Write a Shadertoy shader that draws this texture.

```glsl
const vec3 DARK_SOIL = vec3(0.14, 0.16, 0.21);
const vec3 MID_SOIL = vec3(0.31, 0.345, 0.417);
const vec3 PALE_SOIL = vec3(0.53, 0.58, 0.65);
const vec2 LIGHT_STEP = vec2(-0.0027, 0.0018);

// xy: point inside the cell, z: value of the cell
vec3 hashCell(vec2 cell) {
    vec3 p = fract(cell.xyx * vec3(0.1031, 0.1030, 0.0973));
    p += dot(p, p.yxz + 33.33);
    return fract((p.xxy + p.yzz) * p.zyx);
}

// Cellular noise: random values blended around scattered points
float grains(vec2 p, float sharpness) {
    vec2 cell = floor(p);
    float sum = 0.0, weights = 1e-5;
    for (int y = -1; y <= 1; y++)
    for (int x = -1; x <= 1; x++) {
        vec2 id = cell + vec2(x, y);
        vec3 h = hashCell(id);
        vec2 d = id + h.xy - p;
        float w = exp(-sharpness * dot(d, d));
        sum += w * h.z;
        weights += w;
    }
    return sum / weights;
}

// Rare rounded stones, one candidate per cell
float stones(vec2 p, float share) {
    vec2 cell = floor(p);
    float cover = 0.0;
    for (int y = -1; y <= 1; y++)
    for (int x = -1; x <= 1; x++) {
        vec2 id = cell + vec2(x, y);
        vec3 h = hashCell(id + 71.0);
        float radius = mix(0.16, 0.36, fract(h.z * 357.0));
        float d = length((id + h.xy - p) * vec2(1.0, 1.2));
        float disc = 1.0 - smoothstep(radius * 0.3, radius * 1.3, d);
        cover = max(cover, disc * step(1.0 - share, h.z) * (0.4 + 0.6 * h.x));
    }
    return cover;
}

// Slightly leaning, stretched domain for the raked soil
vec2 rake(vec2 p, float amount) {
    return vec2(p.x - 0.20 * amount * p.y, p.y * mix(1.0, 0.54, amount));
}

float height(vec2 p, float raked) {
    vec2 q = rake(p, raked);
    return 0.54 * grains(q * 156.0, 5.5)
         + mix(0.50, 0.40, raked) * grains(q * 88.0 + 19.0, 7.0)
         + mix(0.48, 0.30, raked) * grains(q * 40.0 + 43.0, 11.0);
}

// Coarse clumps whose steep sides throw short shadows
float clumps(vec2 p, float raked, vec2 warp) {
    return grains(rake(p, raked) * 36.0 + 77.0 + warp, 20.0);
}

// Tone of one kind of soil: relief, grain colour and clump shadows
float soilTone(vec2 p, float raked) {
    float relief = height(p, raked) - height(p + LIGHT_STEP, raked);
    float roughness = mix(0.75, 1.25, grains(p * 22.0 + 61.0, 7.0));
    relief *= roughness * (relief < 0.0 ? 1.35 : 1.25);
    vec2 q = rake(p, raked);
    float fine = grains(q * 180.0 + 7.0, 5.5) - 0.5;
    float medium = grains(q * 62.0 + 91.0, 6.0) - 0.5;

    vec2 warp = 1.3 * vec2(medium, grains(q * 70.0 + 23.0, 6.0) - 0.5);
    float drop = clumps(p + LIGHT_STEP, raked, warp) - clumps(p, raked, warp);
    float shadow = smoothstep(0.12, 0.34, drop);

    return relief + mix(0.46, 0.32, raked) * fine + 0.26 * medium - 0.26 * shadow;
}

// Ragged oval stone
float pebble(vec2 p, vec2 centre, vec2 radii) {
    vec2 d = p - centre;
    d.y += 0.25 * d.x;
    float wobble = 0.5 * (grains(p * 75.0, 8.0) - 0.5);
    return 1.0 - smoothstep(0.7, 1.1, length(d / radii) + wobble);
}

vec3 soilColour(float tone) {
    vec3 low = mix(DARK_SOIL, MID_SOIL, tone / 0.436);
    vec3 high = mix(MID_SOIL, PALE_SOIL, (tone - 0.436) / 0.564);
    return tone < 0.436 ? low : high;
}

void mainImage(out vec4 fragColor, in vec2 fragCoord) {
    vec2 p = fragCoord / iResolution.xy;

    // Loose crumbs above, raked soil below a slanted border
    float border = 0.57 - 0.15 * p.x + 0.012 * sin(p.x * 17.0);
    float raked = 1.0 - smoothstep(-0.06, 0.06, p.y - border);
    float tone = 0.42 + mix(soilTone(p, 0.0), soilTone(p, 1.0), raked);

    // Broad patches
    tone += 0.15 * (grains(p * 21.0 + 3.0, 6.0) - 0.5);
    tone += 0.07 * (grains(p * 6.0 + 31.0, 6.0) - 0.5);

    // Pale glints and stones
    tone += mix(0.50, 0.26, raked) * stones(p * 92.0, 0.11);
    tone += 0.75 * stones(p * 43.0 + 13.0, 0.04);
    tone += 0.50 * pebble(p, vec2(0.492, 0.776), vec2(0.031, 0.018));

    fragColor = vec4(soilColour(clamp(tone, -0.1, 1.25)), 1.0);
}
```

• • • • •

Aim of the exercise:
Nothing should be altered. Set down all the data again.

Solution for this exercise:
Write a Shadertoy shader that draws this texture.

```glsl
const vec3 DARK_SOIL = vec3(0.14, 0.16, 0.21);
const vec3 MID_SOIL = vec3(0.31, 0.345, 0.417);
const vec3 PALE_SOIL = vec3(0.53, 0.58, 0.65);
const vec2 LIGHT_STEP = vec2(-0.0027, 0.0018);

// xy: point inside the cell, z: value of the cell
vec3 hashCell(vec2 cell) {
    vec3 p = fract(cell.xyx * vec3(0.1031, 0.1030, 0.0973));
    p += dot(p, p.yxz + 33.33);
    return fract((p.xxy + p.yzz) * p.zyx);
}

// Cellular noise: random values blended around scattered points
float grains(vec2 p, float sharpness) {
    vec2 cell = floor(p);
    float sum = 0.0, weights = 1e-5;
    for (int y = -1; y <= 1; y++)
    for (int x = -1; x <= 1; x++) {
        vec2 id = cell + vec2(x, y);
        vec3 h = hashCell(id);
        vec2 d = id + h.xy - p;
        float w = exp(-sharpness * dot(d, d));
        sum += w * h.z;
        weights += w;
    }
    return sum / weights;
}

// Rare rounded stones, one candidate per cell
float stones(vec2 p, float share) {
    vec2 cell = floor(p);
    float cover = 0.0;
    for (int y = -1; y <= 1; y++)
    for (int x = -1; x <= 1; x++) {
        vec2 id = cell + vec2(x, y);
        vec3 h = hashCell(id + 71.0);
        float radius = mix(0.16, 0.36, fract(h.z * 357.0));
        float d = length((id + h.xy - p) * vec2(1.0, 1.2));
        float disc = 1.0 - smoothstep(radius * 0.3, radius * 1.3, d);
        cover = max(cover, disc * step(1.0 - share, h.z) * (0.4 + 0.6 * h.x));
    }
    return cover;
}

// Slightly leaning, stretched domain for the raked soil
vec2 rake(vec2 p, float amount) {
    return vec2(p.x - 0.20 * amount * p.y, p.y * mix(1.0, 0.54, amount));
}

float height(vec2 p, float raked) {
    vec2 q = rake(p, raked);
    return 0.54 * grains(q * 156.0, 5.5)
         + mix(0.50, 0.40, raked) * grains(q * 88.0 + 19.0, 7.0)
         + mix(0.48, 0.30, raked) * grains(q * 40.0 + 43.0, 11.0);
}

// Coarse clumps whose steep sides throw short shadows
float clumps(vec2 p, float raked, vec2 warp) {
    return grains(rake(p, raked) * 36.0 + 77.0 + warp, 20.0);
}

// Tone of one kind of soil: relief, grain colour and clump shadows
float soilTone(vec2 p, float raked) {
    float relief = height(p, raked) - height(p + LIGHT_STEP, raked);
    float roughness = mix(0.75, 1.25, grains(p * 22.0 + 61.0, 7.0));
    relief *= roughness * (relief < 0.0 ? 1.35 : 1.25);
    vec2 q = rake(p, raked);
    float fine = grains(q * 180.0 + 7.0, 5.5) - 0.5;
    float medium = grains(q * 62.0 + 91.0, 6.0) - 0.5;

    vec2 warp = 1.3 * vec2(medium, grains(q * 70.0 + 23.0, 6.0) - 0.5);
    float drop = clumps(p + LIGHT_STEP, raked, warp) - clumps(p, raked, warp);
    float shadow = smoothstep(0.12, 0.34, drop);

    return relief + mix(0.46, 0.32, raked) * fine + 0.26 * medium - 0.26 * shadow;
}

// Ragged oval stone
float pebble(vec2 p, vec2 centre, vec2 radii) {
    vec2 d = p - centre;
    d.y += 0.25 * d.x;
    float wobble = 0.5 * (grains(p * 75.0, 8.0) - 0.5);
    return 1.0 - smoothstep(0.7, 1.1, length(d / radii) + wobble);
}

vec3 soilColour(float tone) {
    vec3 low = mix(DARK_SOIL, MID_SOIL, tone / 0.436);
    vec3 high = mix(MID_SOIL, PALE_SOIL, (tone - 0.436) / 0.564);
    return tone < 0.436 ? low : high;
}

void mainImage(out vec4 fragColor, in vec2 fragCoord) {
    vec2 p = fragCoord / iResolution.xy;

    // Loose crumbs above, raked soil below a slanted border
    float border = 0.57 - 0.15 * p.x + 0.012 * sin(p.x * 17.0);
    float raked = 1.0 - smoothstep(-0.06, 0.06, p.y - border);
    float tone = 0.42 + mix(soilTone(p, 0.0), soilTone(p, 1.0), raked);

    // Broad patches
    tone += 0.15 * (grains(p * 21.0 + 3.0, 6.0) - 0.5);
    tone += 0.07 * (grains(p * 6.0 + 31.0, 6.0) - 0.5);

    // Pale glints and stones
    tone += mix(0.50, 0.26, raked) * stones(p * 92.0, 0.11);
    tone += 0.75 * stones(p * 43.0 + 13.0, 0.04);
    tone += 0.50 * pebble(p, vec2(0.492, 0.776), vec2(0.031, 0.018));

    fragColor = vec4(soilColour(clamp(tone, -0.1, 1.25)), 1.0);
}
```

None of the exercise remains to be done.